Looking for something to clear your head in these days of media glut and radical uncertainty? Check out Slow Machines from Michael Grigoni and sound and installation artist Stephen Vitiello on the 12k label.
The gist of Slow Machines seems to be one of drifting. Of letting go of any kind of rigidity or formal structure to float away to a looser, unfettered dimension. Grigoni’s languid yet precise playing on his dobro, pedal, and lap steel guitars works to conjure images of an eternal Southwestern landscape while Vitiello’s electronics, field recordings and effects (as well as his application of clicks, ticks, and scratches from the Tinguely-esque kinetic sculptures of Arthur Ganson on the first track) keep the music grounded in the physicality of the here and now. Together the two artists strike a lively balance that suggests vast expanses of space and time without explicitly referencing the celestial.
Grigoni’s gentle picking and strumming on most tracks creates a spare pointillist specificity that hovers over Vitiello’s beds of glowing, swelling effects. “Purpling Cloud” finds them slowly building up the sense of a gathering storm, with a kind of breezy playing from Grigoni buttressed by softly distorted growls from Vitiello. The piece ends in a rainy patter of notes, bringing with it a feeling of dry heat and the peppery smell of petrichor.
The rain suggested in “Purpling Cloud” reaches land and seems to float in the distant background of “A Clearing,” but the track never lapses into an ambient cliché of dreamy stasis.
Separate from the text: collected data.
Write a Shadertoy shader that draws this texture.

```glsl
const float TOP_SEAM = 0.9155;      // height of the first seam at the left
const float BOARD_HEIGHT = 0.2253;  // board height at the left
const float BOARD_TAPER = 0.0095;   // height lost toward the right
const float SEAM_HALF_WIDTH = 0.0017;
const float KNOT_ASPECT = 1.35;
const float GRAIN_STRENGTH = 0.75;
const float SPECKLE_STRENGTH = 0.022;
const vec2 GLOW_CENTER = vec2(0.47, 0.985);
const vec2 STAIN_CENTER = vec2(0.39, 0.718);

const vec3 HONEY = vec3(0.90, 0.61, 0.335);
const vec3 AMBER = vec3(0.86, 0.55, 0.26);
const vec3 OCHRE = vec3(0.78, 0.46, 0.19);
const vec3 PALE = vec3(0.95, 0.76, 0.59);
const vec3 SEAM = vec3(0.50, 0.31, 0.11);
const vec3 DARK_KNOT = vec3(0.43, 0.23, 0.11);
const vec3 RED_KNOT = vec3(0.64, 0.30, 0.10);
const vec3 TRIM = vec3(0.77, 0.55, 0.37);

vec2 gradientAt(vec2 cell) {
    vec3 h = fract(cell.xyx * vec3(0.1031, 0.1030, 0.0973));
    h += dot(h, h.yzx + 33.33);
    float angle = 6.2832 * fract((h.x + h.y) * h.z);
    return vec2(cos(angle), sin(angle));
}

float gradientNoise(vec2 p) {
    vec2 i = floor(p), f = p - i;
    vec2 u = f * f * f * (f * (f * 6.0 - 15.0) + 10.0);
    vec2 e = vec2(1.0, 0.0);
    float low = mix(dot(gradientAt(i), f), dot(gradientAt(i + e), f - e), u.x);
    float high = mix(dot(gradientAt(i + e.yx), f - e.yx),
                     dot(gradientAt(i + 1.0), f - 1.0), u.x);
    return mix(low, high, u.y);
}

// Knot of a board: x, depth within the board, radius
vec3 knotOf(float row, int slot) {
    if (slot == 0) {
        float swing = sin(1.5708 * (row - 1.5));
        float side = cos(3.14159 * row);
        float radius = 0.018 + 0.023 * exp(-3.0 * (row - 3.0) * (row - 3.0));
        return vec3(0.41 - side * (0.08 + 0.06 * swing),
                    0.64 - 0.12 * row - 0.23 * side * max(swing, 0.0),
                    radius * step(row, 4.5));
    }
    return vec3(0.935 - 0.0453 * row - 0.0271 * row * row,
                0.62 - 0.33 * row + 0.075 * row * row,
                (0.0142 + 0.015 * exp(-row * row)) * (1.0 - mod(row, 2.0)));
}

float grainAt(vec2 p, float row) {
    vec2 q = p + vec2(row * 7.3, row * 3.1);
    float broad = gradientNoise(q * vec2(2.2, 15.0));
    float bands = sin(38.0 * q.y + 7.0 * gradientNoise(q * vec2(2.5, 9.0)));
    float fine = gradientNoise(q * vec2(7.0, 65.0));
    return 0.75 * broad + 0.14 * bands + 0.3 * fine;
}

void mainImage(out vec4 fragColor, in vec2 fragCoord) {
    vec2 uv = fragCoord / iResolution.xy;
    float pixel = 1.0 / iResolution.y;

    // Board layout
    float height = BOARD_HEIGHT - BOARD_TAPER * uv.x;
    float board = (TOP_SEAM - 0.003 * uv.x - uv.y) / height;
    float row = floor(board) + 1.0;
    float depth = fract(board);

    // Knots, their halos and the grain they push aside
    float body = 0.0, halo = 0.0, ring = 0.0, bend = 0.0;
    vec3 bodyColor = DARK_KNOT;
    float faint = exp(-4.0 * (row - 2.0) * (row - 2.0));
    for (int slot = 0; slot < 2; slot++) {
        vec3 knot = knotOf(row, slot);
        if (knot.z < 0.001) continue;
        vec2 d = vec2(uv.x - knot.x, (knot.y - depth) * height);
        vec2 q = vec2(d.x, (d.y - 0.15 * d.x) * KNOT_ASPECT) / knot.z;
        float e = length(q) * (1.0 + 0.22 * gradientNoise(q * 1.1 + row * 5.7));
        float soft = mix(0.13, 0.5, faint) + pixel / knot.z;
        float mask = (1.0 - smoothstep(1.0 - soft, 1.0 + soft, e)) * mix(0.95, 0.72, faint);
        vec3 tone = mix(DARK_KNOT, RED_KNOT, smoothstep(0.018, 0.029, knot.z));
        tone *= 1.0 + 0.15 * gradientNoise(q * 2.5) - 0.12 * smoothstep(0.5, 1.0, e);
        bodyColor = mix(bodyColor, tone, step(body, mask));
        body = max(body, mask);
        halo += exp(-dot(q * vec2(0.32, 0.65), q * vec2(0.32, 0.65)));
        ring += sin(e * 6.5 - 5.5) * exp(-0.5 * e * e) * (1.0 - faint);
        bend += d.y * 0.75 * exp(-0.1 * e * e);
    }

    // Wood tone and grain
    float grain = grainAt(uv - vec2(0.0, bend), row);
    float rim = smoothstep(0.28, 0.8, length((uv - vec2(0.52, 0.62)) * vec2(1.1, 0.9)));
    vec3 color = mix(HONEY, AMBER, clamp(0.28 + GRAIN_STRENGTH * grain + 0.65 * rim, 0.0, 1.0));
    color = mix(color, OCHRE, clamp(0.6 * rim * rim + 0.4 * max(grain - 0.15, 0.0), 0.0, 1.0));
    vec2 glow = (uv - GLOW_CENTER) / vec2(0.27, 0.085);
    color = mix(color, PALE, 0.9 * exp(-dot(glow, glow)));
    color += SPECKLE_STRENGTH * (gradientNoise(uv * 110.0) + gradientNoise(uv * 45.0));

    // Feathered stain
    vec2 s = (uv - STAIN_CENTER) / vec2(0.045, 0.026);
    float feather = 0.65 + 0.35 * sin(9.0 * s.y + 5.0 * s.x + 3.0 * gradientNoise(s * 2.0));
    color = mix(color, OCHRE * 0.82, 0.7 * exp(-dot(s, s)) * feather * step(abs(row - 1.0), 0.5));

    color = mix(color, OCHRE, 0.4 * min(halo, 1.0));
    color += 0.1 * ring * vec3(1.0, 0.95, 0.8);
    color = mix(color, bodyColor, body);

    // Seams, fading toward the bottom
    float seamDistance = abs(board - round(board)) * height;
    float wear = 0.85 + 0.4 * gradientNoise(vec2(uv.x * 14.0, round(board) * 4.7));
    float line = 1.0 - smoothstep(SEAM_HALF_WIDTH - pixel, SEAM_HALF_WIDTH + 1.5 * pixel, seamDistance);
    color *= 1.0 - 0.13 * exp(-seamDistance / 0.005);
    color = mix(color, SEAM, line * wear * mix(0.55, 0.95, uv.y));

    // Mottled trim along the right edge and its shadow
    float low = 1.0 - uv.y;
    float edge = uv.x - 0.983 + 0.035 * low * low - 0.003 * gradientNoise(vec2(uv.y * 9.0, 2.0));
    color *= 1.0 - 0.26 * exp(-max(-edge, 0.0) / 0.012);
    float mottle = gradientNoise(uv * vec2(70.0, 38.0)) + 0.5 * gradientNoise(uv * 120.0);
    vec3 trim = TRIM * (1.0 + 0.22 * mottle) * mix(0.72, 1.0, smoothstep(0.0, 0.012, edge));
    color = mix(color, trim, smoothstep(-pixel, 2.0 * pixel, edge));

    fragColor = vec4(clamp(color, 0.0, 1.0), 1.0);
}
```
This is thanks to Vitiello’s subtle intrusions and ruptures as well as Grigoni’s muted, wordless vocals, which both echo and harmonize with his playing. The closing track, “Transparent as a Hanging Glass” throbs with a more pronounced bass sound while reversed guitar notes and glinting harmonics throughout add new textures and dimensions.
Each track on Slow Machines is part of a larger mood, yet the album is never monotonous. It’s packed with intriguing details and ideas, and plays out in a fresh and surprising fashion. I find it both a much-needed antidote to our current craziness and a source of solace. And if you like it as much as I do, check out Grigoni’s earlier 12k release, Mount Carmel. It’s a beauty.
While I’m suggesting other work by these artists, check out this new release from Vitiello, And the room into my buzzing head. With just an open window and an Aeolian harp – a harp that’s played by the wind blowing across its strings – he’s captured a rich and lovely recording of both the lulling swells of the harp and the vibrant sounds of life outside his window. From a startling array of birdcalls to the muffled thrum of drowsy insects to the evocative, heralding call of a distant train. It’s a surprisingly emotive variant on John Cage’s “4’33” and a soothing sonic strategy for these self-quarantining times.